|Back To the Future
||[Sep. 15th, 2007|10:15 am]
Politics is about power and pragmatism. Party labels mean very little. That's the default position. And it's how things were managed in Britain all through the 19th century and well into the 20th. But then something anomalous happened. The Labour party elbowed aside the old Liberal party and for a while- from about 1920 to 1990- politics seemed to be about ideas. In practise there may not have been much to choose between the Labour governments of Harold Wilson and the Tory governments of Ted Heath, But in theory- in theory at least- Labour stood for the interests of the unions and the working class and the Tories for those of business and inherited wealth and their visions of the good society were shaped accordingly. It was a time when your vote placed you on one side or the other of a divide which had to do with both class and philosophy. Your vote was a badge of identity. |

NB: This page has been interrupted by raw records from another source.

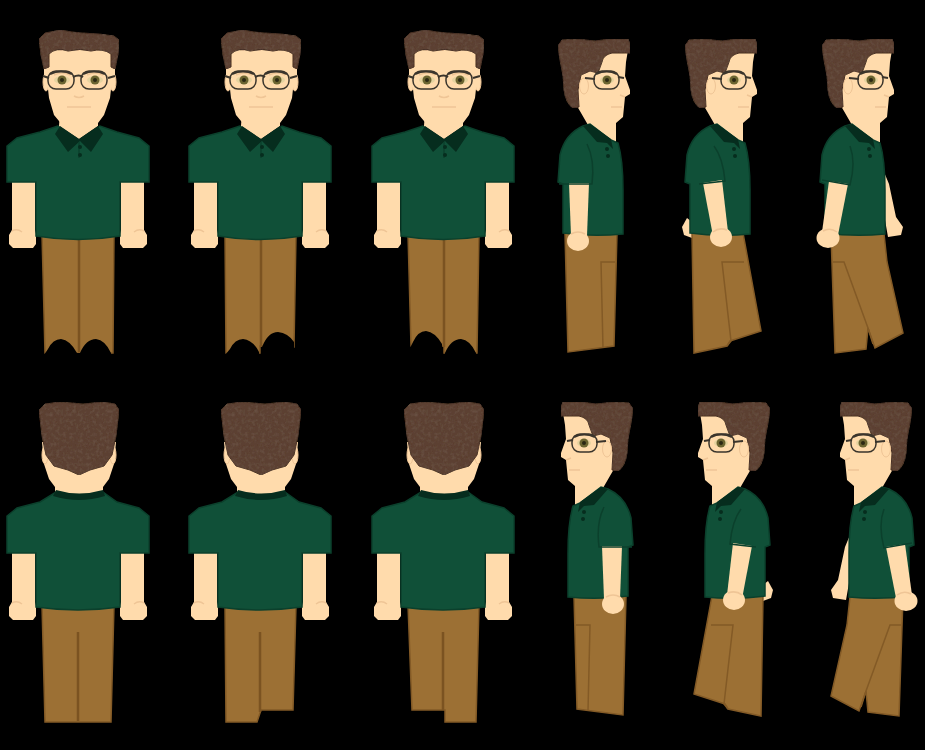
<!DOCTYPE html>
<html lang="en">
<head>
<meta charset="utf-8">
<title>Walking character sprite sheet</title>
<style>
:root {
  --ground: #000;
  --skin: #ffdbac;
  --skin-line: #efc596;
  --shirt: #105038;
  --shirt-line: #0b402c;
  --collar: #062d1e;
  --trousers: #9c7034;
  --trousers-line: #835a26;
  --hair: #5b4031;
  --hair-line: #4a3326;
  --frame: #3a342b;
  --iris: #6b6430;
}
html, body { margin: 0; background: var(--ground); overflow: hidden; }
svg { display: block; width: 925px; height: 750px; }
.skin { fill: var(--skin); }
.ear { fill: var(--skin); stroke: var(--skin-line); stroke-width: 1; }
.shirt { fill: var(--shirt); stroke: var(--shirt-line); stroke-width: 1.5; }
.collar { fill: var(--collar); }
.trousers { fill: var(--trousers); stroke: var(--trousers-line); stroke-width: 1.5; }
.seam { fill: none; stroke: var(--trousers-line); stroke-width: 1.5; }
.center-seam { fill: none; stroke: #7b5321; stroke-width: 2.5; }
.fold { fill: none; stroke: var(--shirt-line); stroke-width: 1.5; }
.hair { fill: var(--hair); stroke: var(--hair-line); stroke-width: 1; filter: url(#hair-grain); }
.frame { fill: none; stroke: var(--frame); stroke-width: 1.5; }
.temple { fill: none; stroke: var(--frame); stroke-width: 2.2; }
.eye { fill: #e6d3a0; }
.iris { fill: var(--iris); }
.pupil { fill: #2b2812; }
.line { fill: none; stroke: var(--skin-line); stroke-width: 1.5; }
.shoe { fill: var(--ground); }
</style>
</head>
<body>
<svg viewBox="0 0 925 750" role="img" aria-label="Sprite sheet of a man in a green polo shirt, seen from four sides in three walking poses">
  <defs>
    <filter id="hair-grain" x="0" y="0" width="1" height="1">
      <feTurbulence type="fractalNoise" baseFrequency="0.3" numOctaves="2" seed="4" result="noise"/>
      <feColorMatrix in="noise" type="matrix" values="0 0 0 0 0.16  0 0 0 0 0.1  0 0 0 0 0.07  1.4 0 0 0 -0.6" result="specks"/>
      <feComposite in="specks" in2="SourceGraphic" operator="in" result="grain"/>
      <feMerge><feMergeNode in="SourceGraphic"/><feMergeNode in="grain"/></feMerge>
    </filter>

    <g id="front-eye">
      <ellipse class="eye" cx="62" cy="80" rx="8" ry="4"/>
      <circle class="iris" cx="62" cy="80" r="4.5"/>
      <circle class="pupil" cx="62" cy="80" r="2"/>
      <path class="line" d="M54 75Q62 71 70 75"/>
      <rect class="frame" x="48" y="71" width="26" height="18" rx="8"/>
      <path class="temple" d="M50 74Q61 69 72 74"/>
    </g>

    <g id="front-arms">
      <path class="skin" d="M12 180H35V230L36 234V244L33 248H13L9 244V235L12 230Z"/>
      <path class="skin" d="M121 180H144V230L147 235V244L143 248H123L120 244V234L121 230Z"/>
      <path class="line" d="M12 231Q17 228 22 232M144 231Q139 228 134 232"/>
    </g>

    <g id="front-torso">
      <use href="#front-arms"/>
      <path class="shirt" d="M58 126L40 132L17 138L7 146V182H36V236Q78 243 120 236V182H149V146L139 138L117 132L100 126L79 140Z"/>
      <path class="skin" d="M60 112H98V126L79 139L59 126Z"/>
      <ellipse class="ear" cx="46" cy="82" rx="3" ry="9"/>
      <ellipse class="ear" cx="113" cy="82" rx="3" ry="9"/>
      <path class="skin" d="M44 50H115V75L112 80L110 98L104 115L95 127H64L54 115L49 98L47 80L44 75Z"/>
      <path class="collar" d="M60 126L79 139L98 126L103 134L91 152L80 141L68 152L55 134Z"/>
      <path class="fold" d="M79 142V158"/>
      <circle class="collar" cx="80" cy="147" r="2"/>
      <circle class="collar" cx="80" cy="155" r="2"/>
      <path class="hair" d="M39 39L45 33L61 30L72 32L82 33L99 34L114 36L119 40L118 54L115 69L111 67V54Q103 48 91 51Q80 48 68 51Q56 47 49 54V67L44 69L41 55Z"/>
      <use href="#front-eye"/>
      <use href="#front-eye" x="33"/>
      <path class="temple" d="M73 77Q79 74 83 77M43 76L49 78M115 76L108 78"/>
      <path class="line" d="M74 96Q79 99 84 96M67 107H91"/>
    </g>

    <g id="back-torso">
      <path class="skin" d="M42 442L44 464L49 479L55 487V495Q79 502 103 495V487L109 479L114 464L116 442Z"/>
      <ellipse class="ear" cx="45" cy="455" rx="3" ry="9"/>
      <ellipse class="ear" cx="113" cy="455" rx="3" ry="9"/>
      <use href="#front-arms" y="372"/>
      <path class="shirt" d="M56 492Q79 500 103 492L117 502L139 508L149 516V553H120V607Q78 613 36 607V553H7V516L17 508L40 502Z"/>
      <path class="collar" d="M56 490Q79 497 103 490L105 496Q79 504 53 496Z"/>
      <path class="hair" d="M39 410L45 404L60 402L83 404L103 402L115 404L119 410L116 436L112 455L104 466L90 470L79 475L68 470L54 466L46 455L42 436Z"/>
    </g>

    <g id="side-head">
      <path class="skin" d="M572 54L628 50L626 62L625 76L630 90V94L625 97L623 117L616 123V142L609 143L588 125L577 106V72Z"/>
      <path class="hair" d="M558 46L562 40L576 39L595 41L610 39L628 39L630 44V53L612 53Q603 55 602 62L598 73L590 71L581 75L578 90L579 107L573 108Q566 104 564 90L563 76L560 60Z"/>
      <ellipse class="ear" cx="584" cy="86" rx="4.5" ry="8"/>
      <path class="line" d="M625 97L620 95M622 107H611"/>
      <ellipse class="eye" cx="607" cy="80" rx="7" ry="4"/>
      <circle class="iris" cx="607" cy="80" r="4.5"/>
      <circle class="pupil" cx="607" cy="80" r="2"/>
      <rect class="frame" x="594" y="71" width="25" height="18" rx="8"/>
      <path class="temple" d="M585 78L595 79M596 74Q607 69 617 74M618 77L624 78"/>
    </g>

    <g id="side-shirt">
      <path class="shirt" d="M583 126Q565 134 560 155L558 182L563 184V233Q592 237 623 234V190Q623 160 618 143L611 140L590 124Z"/>
      <path class="collar" d="M583 126L590 124L611 139L613 149L607 143L597 142Z"/>
      <circle class="collar" cx="607" cy="149" r="2"/>
      <circle class="collar" cx="608" cy="156" r="2"/>
    </g>

    <g id="side-stand">
      <path class="trousers" d="M565 233H617L614 346L568 352Z"/>
      <path class="seam" d="M603 348L601 262H615"/>
      <use href="#side-head"/>
      <use href="#side-shirt"/>
      <path class="skin" d="M569 183H589L587 236H571Z"/>
      <ellipse class="skin" cx="578" cy="241" rx="11" ry="10"/>
      <path class="line" d="M571 234Q578 230 585 234"/>
      <path class="fold" d="M559 184H592Q595 160 587 144"/>
    </g>

    <g id="side-step">
      <path class="skin" d="M687 218L682 227L684 235L692 238V222Z"/>
      <path class="trousers" d="M692 233H743L761 331L730 341L727 346L694 353Z"/>
      <path class="seam" d="M727 346L731 341L722 262H744"/>
      <use href="#side-head" x="127"/>
      <use href="#side-shirt" x="127"/>
      <path class="skin" d="M703 183L722 180L728 232L713 236Z"/>
      <ellipse class="skin" cx="721" cy="237" rx="11" ry="10"/>
      <path class="line" d="M713 232Q719 227 727 230"/>
      <path class="fold" d="M699 184L725 181Q723 158 714 146"/>
    </g>

    <g id="side-stride">
      <path class="skin" d="M884 172L889 184L896 217L903 227L901 235L888 237L885 220Z"/>
      <path class="trousers" d="M831 234H884L887 262L903 333L875 348L868 328L866 349L835 353Z"/>
      <path class="seam" d="M868 328L844 262H833M868 328L873 344"/>
      <use href="#side-head" x="264"/>
      <use href="#side-shirt" x="262"/>
      <path class="skin" d="M829 181L848 184L838 235L822 232Z"/>
      <ellipse class="skin" cx="828" cy="238" rx="11.5" ry="10"/>
      <path class="line" d="M823 231Q830 227 837 232"/>
      <path class="fold" d="M822 180L850 185Q856 162 850 146"/>
    </g>
  </defs>

  <rect id="backdrop" width="925" height="750" fill="var(--ground)"/>

  <g id="front-view">
    <g id="front-standing">
      <path class="trousers" d="M42 234H114L113 353H45Z"/>
      <path class="center-seam" d="M79 238V352"/>
      <path class="shoe" d="M44 355L48 349Q53 339 61 339Q70 340 77 353L80 353Q86 339 96 339Q105 340 111 353V356H44Z"/>
      <use href="#front-torso"/>
    </g>
    <g id="front-left-step" transform="translate(182)">
      <path class="trousers" d="M43 234H114L112 347L78 346V353H44Z"/>
      <path class="center-seam" d="M79 238V347"/>
      <path class="shoe" d="M43 355L48 349Q53 339 61 339Q71 340 77 352V356H43ZM80 347Q86 332 96 332Q106 333 112 342V350H80Z"/>
      <use href="#front-torso"/>
    </g>
    <g id="front-right-step" transform="translate(365)">
      <path class="trousers" d="M43 234H114L112 353H79V346H46Z"/>
      <path class="center-seam" d="M79 238V347"/>
      <path class="shoe" d="M45 348L48 342Q53 331 61 331Q70 332 77 344V350H45ZM80 353Q86 339 96 339Q105 340 111 353V356H80Z"/>
      <use href="#front-torso"/>
    </g>
  </g>

  <g id="right-view">
    <use href="#side-stand"/>
    <use href="#side-step"/>
    <use href="#side-stride"/>
  </g>

  <g id="back-view">
    <g id="back-standing">
      <path class="trousers" d="M42 605H114L111 722H45Z"/>
      <path class="center-seam" d="M78 632V721"/>
      <use href="#back-torso"/>
    </g>
    <g id="back-left-step" transform="translate(182)">
      <path class="trousers" d="M43 605H114L111 710H79L75 722H44Z"/>
      <path class="center-seam" d="M78 632V712"/>
      <use href="#back-torso"/>
    </g>
    <g id="back-right-step" transform="translate(365)">
      <path class="trousers" d="M43 605H114L111 722H80V710H47Z"/>
      <path class="center-seam" d="M78 632V710"/>
      <use href="#back-torso"/>
    </g>
  </g>

  <g id="left-view">
    <use href="#side-stand" transform="translate(1191 363) scale(-1 1)"/>
    <use href="#side-step" transform="translate(1455 363) scale(-1 1)"/>
    <use href="#side-stride" transform="translate(1734 363) scale(-1 1)"/>
  </g>
</svg>
</body>
</html>
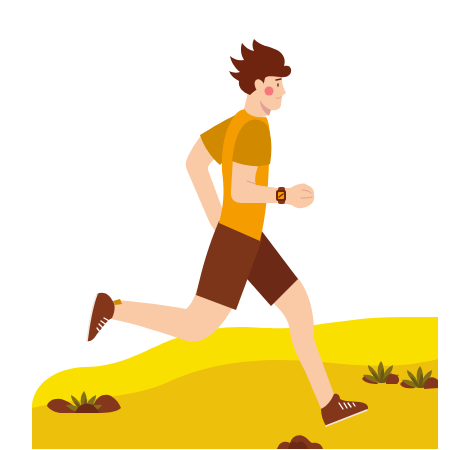
<!DOCTYPE html>
<html lang="en">
<head>
<meta charset="utf-8">
<title>Runner on a hill</title>
<style>
:root {
  --paper: #ffffff;
  --hill-back: #f9e000;
  --hill-front: #edc00c;
  --skin: #fac9a5;
  --skin-shade: #dfa195;
  --shirt: #f59c00;
  --sleeve: #d18a00;
  --shorts: #7d3519;
  --shorts-far: #6b2916;
  --hair: #6f2410;
  --shoe: #83361a;
  --rock: #84371d;
  --rock-dark: #6b2916;
  --leaf: #857018;
  --leaf-dark: #6a5812;
  --blush: #f4777c;
}
html, body { margin: 0; background: var(--paper); }
body { width: 450px; height: 450px; overflow: hidden; }
svg { display: block; }
.hill-back { fill: var(--hill-back); }
.hill-front { fill: var(--hill-front); }
.skin { fill: var(--skin); }
.skin-shade { fill: var(--skin-shade); }
.shirt { fill: var(--shirt); }
.sleeve { fill: var(--sleeve); }
.shorts { fill: var(--shorts); }
.shorts-far { fill: var(--shorts-far); }
.hair { fill: var(--hair); }
.shoe { fill: var(--shoe); }
.sole { fill: none; stroke: #f3e6df; stroke-width: 1.6; stroke-linecap: round; }
.laces { fill: none; stroke: var(--paper); stroke-width: 1.3; stroke-linecap: round; }
.rock { fill: var(--rock); }
.rock-dark { fill: var(--rock-dark); }
.leaf { fill: var(--leaf); }
.leaf-dark { fill: var(--leaf-dark); }
.blush { fill: var(--blush); }
.feature { fill: none; stroke: var(--hair); stroke-width: 1.4; stroke-linecap: round; }
.crease { fill: none; stroke: var(--skin-shade); stroke-width: 1; stroke-linecap: round; }
</style>
</head>
<body>
<svg width="450" height="450" viewBox="0 0 450 450" role="img" aria-label="A man running over a yellow hill">
  <defs>
    <g id="bush">
      <path class="leaf" d="M0 0C-8 -1 -14 -4 -17 -8C-10 -9 -5 -6 -2 -3C-8 -8 -12 -13 -12 -18C-6 -15 -2 -9 -1 -5C-3 -11 -3 -17 1 -22C5 -16 4 -10 2 -5C4 -11 8 -16 13 -18C13 -12 9 -7 4 -3C8 -7 14 -9 19 -8C16 -3 9 0 2 0Z"/>
      <path class="leaf-dark" d="M0 0C-5 -4 -8 -8 -8 -12C-4 -9 -1 -5 0 -2C0 -7 1 -12 3 -15C5 -10 4 -5 2 -2C5 -6 8 -9 12 -10C11 -5 7 -1 3 0Z"/>
    </g>
  </defs>

  <g id="ground">
    <path class="hill-back" d="M32 449V405C34 385 53 368 86 367C143 366 161 328 240 327C263 327 275 330 300 327C337 322 365 317 402 317H438V449Z"/>
    <path class="hill-front" d="M32 449V408C72 398 127 400 166 383C214 361 262 357 322 362C366 367 404 368 438 359V449Z"/>
  </g>

  <g id="plants-left">
    <path class="rock" d="M47 406C48 400 57 397 64 400C70 402 76 407 78 413L60 413C54 412 49 409 47 406Z"/>
    <path class="rock" d="M94 404C97 396 105 393 111 396C116 399 119 403 121 408C117 412 108 413 96 413Z"/>
    <use href="#bush" x="83" y="413"/>
    <path class="rock-dark" d="M75 413C78 405 86 402 92 405C96 407 98 410 99 413Z"/>
  </g>
  <g id="plants-right">
    <path class="rock" d="M362 379C365 373 372 373 378 384C371 384 365 383 362 379Z"/>
    <use href="#bush" x="380" y="383"/>
    <path class="rock" d="M386 384C386 376 391 372 396 375C400 377 400 382 397 384Z"/>
    <path class="rock" d="M400 384C404 378 410 379 415 388C408 389 402 388 400 384Z"/>
    <use href="#bush" x="419" y="388"/>
    <path class="rock" d="M424 389C424 380 430 375 435 378L438 380V388Z"/>
  </g>
  <g id="rocks-front">
    <path class="rock" d="M277 449C279 442 285 440 290 443C292 436 299 433 305 437C309 440 310 442 312 443C318 442 322 445 323 449Z"/>
    <path class="rock-dark" d="M288 449C290 442 293 440 297 443C301 439 306 443 308 449Z"/>
  </g>

  <g id="far-arm">
    <path class="skin" d="M202 134C195 144 189 152 186 162C185 167 188 172 190 177L208 219C211 226 215 231 219 235L225 216L208 170C207 166 211 162 217 157Z"/>
    <path class="sleeve" d="M200 135C213 127 228 118 240 113L234 150L220 165C211 157 204 147 200 135Z"/>
  </g>

  <g id="far-leg">
    <path class="skin" d="M270 300C281 310 289 319 290 331C291 345 299 359 305 371L322 411L335 397C327 375 320 356 314 339C315 316 310 291 296 276Z"/>
    <path class="shorts-far" d="M261 230L298 279L271 306L240 271Z"/>
    <path class="shoe" d="M321 409C327 406 331 401 334 394C338 393 340 396 340 399C347 403 359 400 366 404C368 406 369 408 367 410L326 426C323 421 321 415 321 409Z"/>
    <path class="sole" d="M326 426L367 410"/>
    <path class="laces" d="M339 403L343 409M344 403L347 408M348 403L351 407M353 403L355 406"/>
  </g>

  <g id="near-leg">
    <path class="skin" d="M197 289C194 299 191 305 186 309C165 305 141 302 116 300L107 318C137 324 163 333 190 342C211 342 224 323 234 305Z"/>
    <path class="shorts" d="M219 221C209 244 202 268 196 295L236 310L262 240Z"/>
    <path class="sleeve" d="M113 301L120 299L122 304L115 305Z"/>
    <path class="shoe" d="M97 294C103 291 109 294 112 300C116 304 115 312 112 318C106 321 102 329 97 334C94 339 91 342 87 341C89 326 91 309 97 294Z"/>
    <path class="sole" d="M97 294C91 309 89 326 87 341"/>
    <path class="laces" d="M104 318L111 322M101 321L108 326M99 324L104 329M97 328L100 332"/>
  </g>

  <g id="head">
    <path class="skin" d="M249 88L243 113C249 120 260 120 268 114L270 110C277 111 281 109 281 104C282 101 281 98 283 95L286 93C284 89 281 83 282 74L262 73Z"/>
    <path class="skin-shade" d="M260 100C263 105 266 108 271 110L269 116C264 112 260 107 260 100Z"/>
    <path class="hair" d="M250 95C242 92 238 87 239 81C235 79 231 76 229 71C233 73 237 73 240 72C235 68 231 62 230 56C235 60 239 61 244 60C241 55 240 49 242 43C245 47 249 50 254 51C252 47 252 43 254 39C260 46 269 46 277 50C284 54 286 60 284 66C288 65 290 66 291 69C292 75 287 78 280 77C274 77 269 75 265 78C264 82 264 85 262 87C258 88 254 91 250 95Z"/>
    <path class="skin" d="M264 84C260 76 253 79 255 86C256 92 262 94 264 91Z"/>
    <circle class="blush" cx="269" cy="91" r="4.5"/>
    <path class="feature" d="M276 80L281 79M278 84V86"/>
    <path class="crease" d="M276 98C278 99 280 98 281 97"/>
  </g>

  <g id="torso">
    <path class="shirt" d="M235 115C238 111 242 109 246 109C248 115 258 118 266 117C271 124 270 143 269 163C268 190 266 216 260 241L219 223C225 201 224 187 222 171C221 148 225 128 235 115Z"/>
    <path class="skin" d="M244 108C247 116 258 119 267 116L263 112Z"/>
  </g>

  <g id="near-arm">
    <path class="skin" d="M233 158L231 190C230 199 234 203 242 203L280 203L292 205C296 209 303 209 308 206C313 204 315 199 314 195C315 190 311 186 307 185C304 182 300 184 296 185L290 188L277 188L256 185C254 179 256 172 259 163Z"/>
    <path class="crease" d="M256 184L247 181M302 190C306 190 309 191 311 193M301 198C305 198 309 198 312 197"/>
    <path class="sleeve" d="M249 121C257 117 266 121 269 129C272 140 272 152 270 164C258 168 245 166 232 161C234 145 237 128 249 121Z"/>
    <g id="watch">
      <rect class="shoe" x="278" y="187" width="7" height="17" rx="2"/>
      <rect class="hair" x="276" y="190" width="10" height="11" rx="2"/>
      <rect class="shirt" x="278" y="192" width="6" height="7" rx="1"/>
      <path class="feature" d="M279 197L283 194"/>
    </g>
  </g>
</svg>
</body>
</html>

But for some time now it's been apparent that this state of affairs no longer exists. Since Mrs Thatcher destroyed the old working class- on which the old Labour party relied- a new liberal-capitalist consensus has been established and with it a new political elite- made up of lawyers and investment bankers and advertising men and people who've never done anything but work in politics- which divides up into parties almost at random. We're back where we were in the Edwardian age, when the two main parties handed power backwards and forwards between them on the principle of "Buggins turn" and- in the words of Hillaire Belloc-
The accursed power that stands on privilege
And goes with women and champagne and bridge
Broke- and democracy resumed her reign-
Which goes with bridge and women and champagne.
A day or two back an event took place that set the seal on this new-old dispensation. Labour premier Gordon Brown welcomed Mrs Thatcher- the old class enemy- to Number 10, posed with her on the front doorstep and told us how much he admired her and how he and she were both "conviction politicians"- whatever that means.
For someone like me who grew up in that pocket of time when ideology mattered- to whom the Tories were always toffee-nosed scum and Mrs Thatcher "that evil woman"- it's all terribly bewildering. The world as I knew it has passed away. Because I'm the age I am and was brought up to believe it my privilege and duty to participate in the electoral process I've never yet failed to cast my vote in an important election, but I do now wonder why I should bother.